A necessary part of that process involves learning more about the history of mental health care and attitudes about mental illness. For centuries, many cultures did not recognize mental illnesses as medical conditions. Instead, people living with mental illness were often believed to have dirty minds, be possessed, or in need of religious intervention. These negative attitudes, fears, and lack of knowledge stigmatized individuals and perpetuated the need to improve mental health institutions.
In the United States, the first part of the 20th century was a time of great improvements in mental health care. One of the most significant developments occurred in 1909, when Clifford Beers founded the National Committee for Mental Hygiene. Now known as Mental Health America (MHA), the mission of the nonprofit organization is to provide better care and intervention for Americans struggling with mental illness. In 1949, the MHA started the first Mental Health Month, which the Obama administration celebrated in 2013 by expanding mental health care support under the Affordable Care Act.
Although mental health is a year-round concern, Mental Health Month brings it to the forefront of public discourse. The purpose of the month-long event is to raise as much awareness as possible, educate the public, and advocate for others. For Mental Health Month 2022, Nature’s Grace and Wellness has pushed our Spark the Conversation campaign throughout various dispensaries in Illinois. Dozens of budristas participated in our mental health workshop, where they learned about mental health conditions, tips for centering the self when struggling with mental health concerns, and how to talk about them with others. We hope that the cannabis industry professionals who complete the workshop can go on to become ambassadors within their communities, and better serve the patients and customers they interact with every day.

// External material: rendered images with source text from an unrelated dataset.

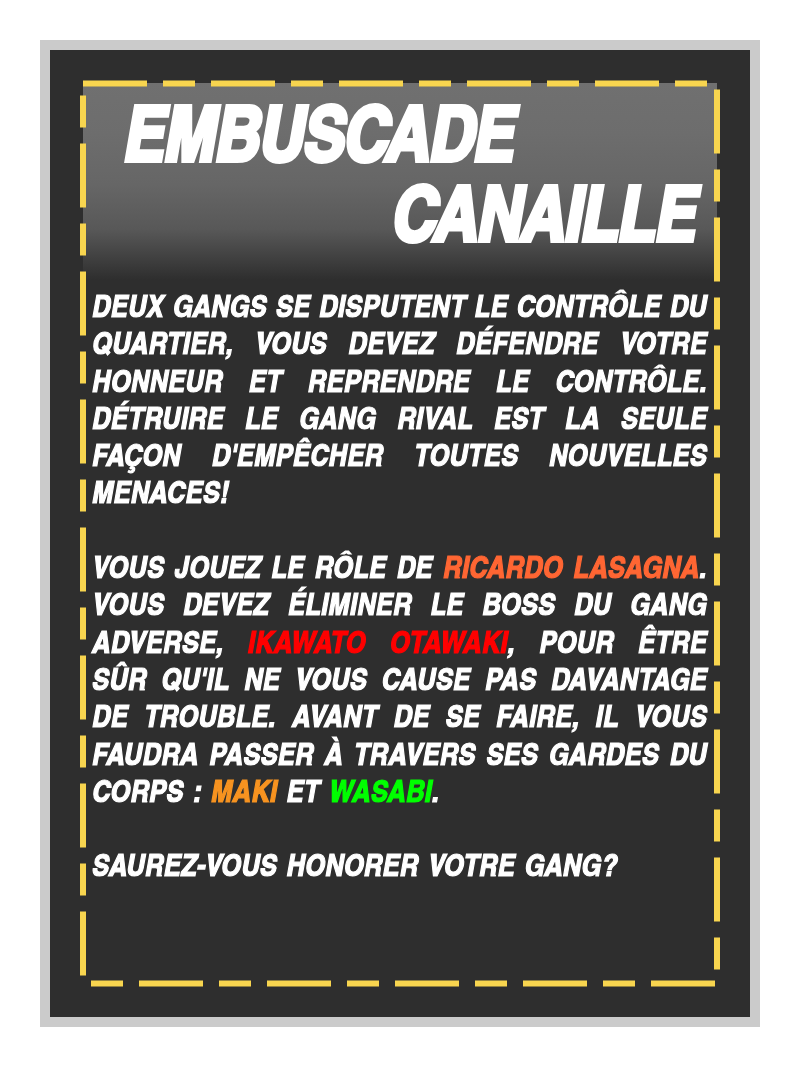
<!DOCTYPE html>
<html lang="fr">
<head>
<meta charset="utf-8">
<title>Embuscade canaille</title>
<style>
:root {
  --paper: #ffffff;
  --edge: #cbcbcb;
  --asphalt: #2e2e2e;
  --haze: #6d6d6d;
  --road-line: #f8d54f;
  --hero: #ff6633;
  --boss: #ff0000;
  --maki: #f79320;
  --wasabi: #00ff00;
}
* { box-sizing: border-box; margin: 0; padding: 0; }
html, body { width: 801px; height: 1067px; overflow: hidden; background: var(--paper); }
body {
  padding: 40px;
  color: var(--paper);
  font: italic 700 31px/0 "TeX Gyre Heros Cn", "Open Sans", sans-serif;
}
.card {
  position: relative;
  width: 720px;
  height: 987px;
  padding: 33px;
  border: 10px solid var(--edge);
  background: var(--asphalt);
}
.road-border {
  position: absolute;
  inset: 0;
  width: 700px;
  height: 967px;
  fill: none;
  stroke: var(--road-line);
  stroke-width: 6;
  stroke-dasharray: 64 16 32 16;
}
.banner {
  display: flex;
  flex-direction: column;
  height: 203px;
  padding: 18px 21px 0 41px;
  background: linear-gradient(#707070, var(--haze) 25%, #666666 50%, #585858 72%, var(--asphalt) 97%);
}
.title {
  display: flex;
  flex-direction: column;
  font-size: 76px;
  letter-spacing: -1px;
  -webkit-text-stroke: 4px currentColor;
  stroke-linejoin: round;
}
.title span { display: block; height: 80px; white-space: nowrap; }
.title span::before { content: ""; display: inline-block; height: 60px; }
.title .second { text-align: right; }
.story {
  display: flex;
  flex-direction: column;
  gap: 37.3px;
  width: 615px;
  margin-left: 9px;
  letter-spacing: 0.3px;
  -webkit-text-stroke: 1.2px currentColor;
}
.line {
  display: block;
  height: 37.3px;
  white-space: nowrap;
  text-align: justify;
  text-align-last: justify;
}
.line::before { content: ""; display: inline-block; height: 31px; }
.line.end { text-align: left; text-align-last: left; word-spacing: 2px; }
.hero { color: var(--hero); }
.boss { color: var(--boss); }
.maki { color: var(--maki); }
.wasabi { color: var(--wasabi); }
</style>
</head>
<body>
<main class="card">
  <header class="banner">
    <h1 class="title"><span>EMBUSCADE</span> <span class="second">CANAILLE</span></h1>
  </header>
  <section class="story">
    <p>
      <span class="line">DEUX GANGS SE DISPUTENT LE CONTRÔLE DU</span>
      <span class="line">QUARTIER, VOUS DEVEZ DÉFENDRE VOTRE</span>
      <span class="line">HONNEUR ET REPRENDRE LE CONTRÔLE.</span>
      <span class="line">DÉTRUIRE LE GANG RIVAL EST LA SEULE</span>
      <span class="line">FAÇON D'EMPÊCHER TOUTES NOUVELLES</span>
      <span class="line end">MENACES!</span>
    </p>
    <p>
      <span class="line">VOUS JOUEZ LE RÔLE DE <b class="hero">RICARDO LASAGNA</b>.</span>
      <span class="line">VOUS DEVEZ ÉLIMINER LE BOSS DU GANG</span>
      <span class="line">ADVERSE, <b class="boss">IKAWATO OTAWAKI</b>, POUR ÊTRE</span>
      <span class="line">SÛR QU'IL NE VOUS CAUSE PAS DAVANTAGE</span>
      <span class="line">DE TROUBLE. AVANT DE SE FAIRE, IL VOUS</span>
      <span class="line">FAUDRA PASSER À TRAVERS SES GARDES DU</span>
      <span class="line end">CORPS : <b class="maki">MAKI</b> ET <b class="wasabi">WASABI</b>.</span>
    </p>
    <p>
      <span class="line end">SAUREZ-VOUS HONORER VOTRE GANG?</span>
    </p>
  </section>
  <svg class="road-border" viewBox="0 0 700 967" aria-hidden="true">
    <rect x="33" y="33.5" width="634" height="900"/>
  </svg>
</main>
</body>
</html>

Sharing our lived experiences and sparking the conversation about mental health can help to break the stigmas and let others know they are not alone.
“Take care of your brain- it runs the whole machine”—AHJR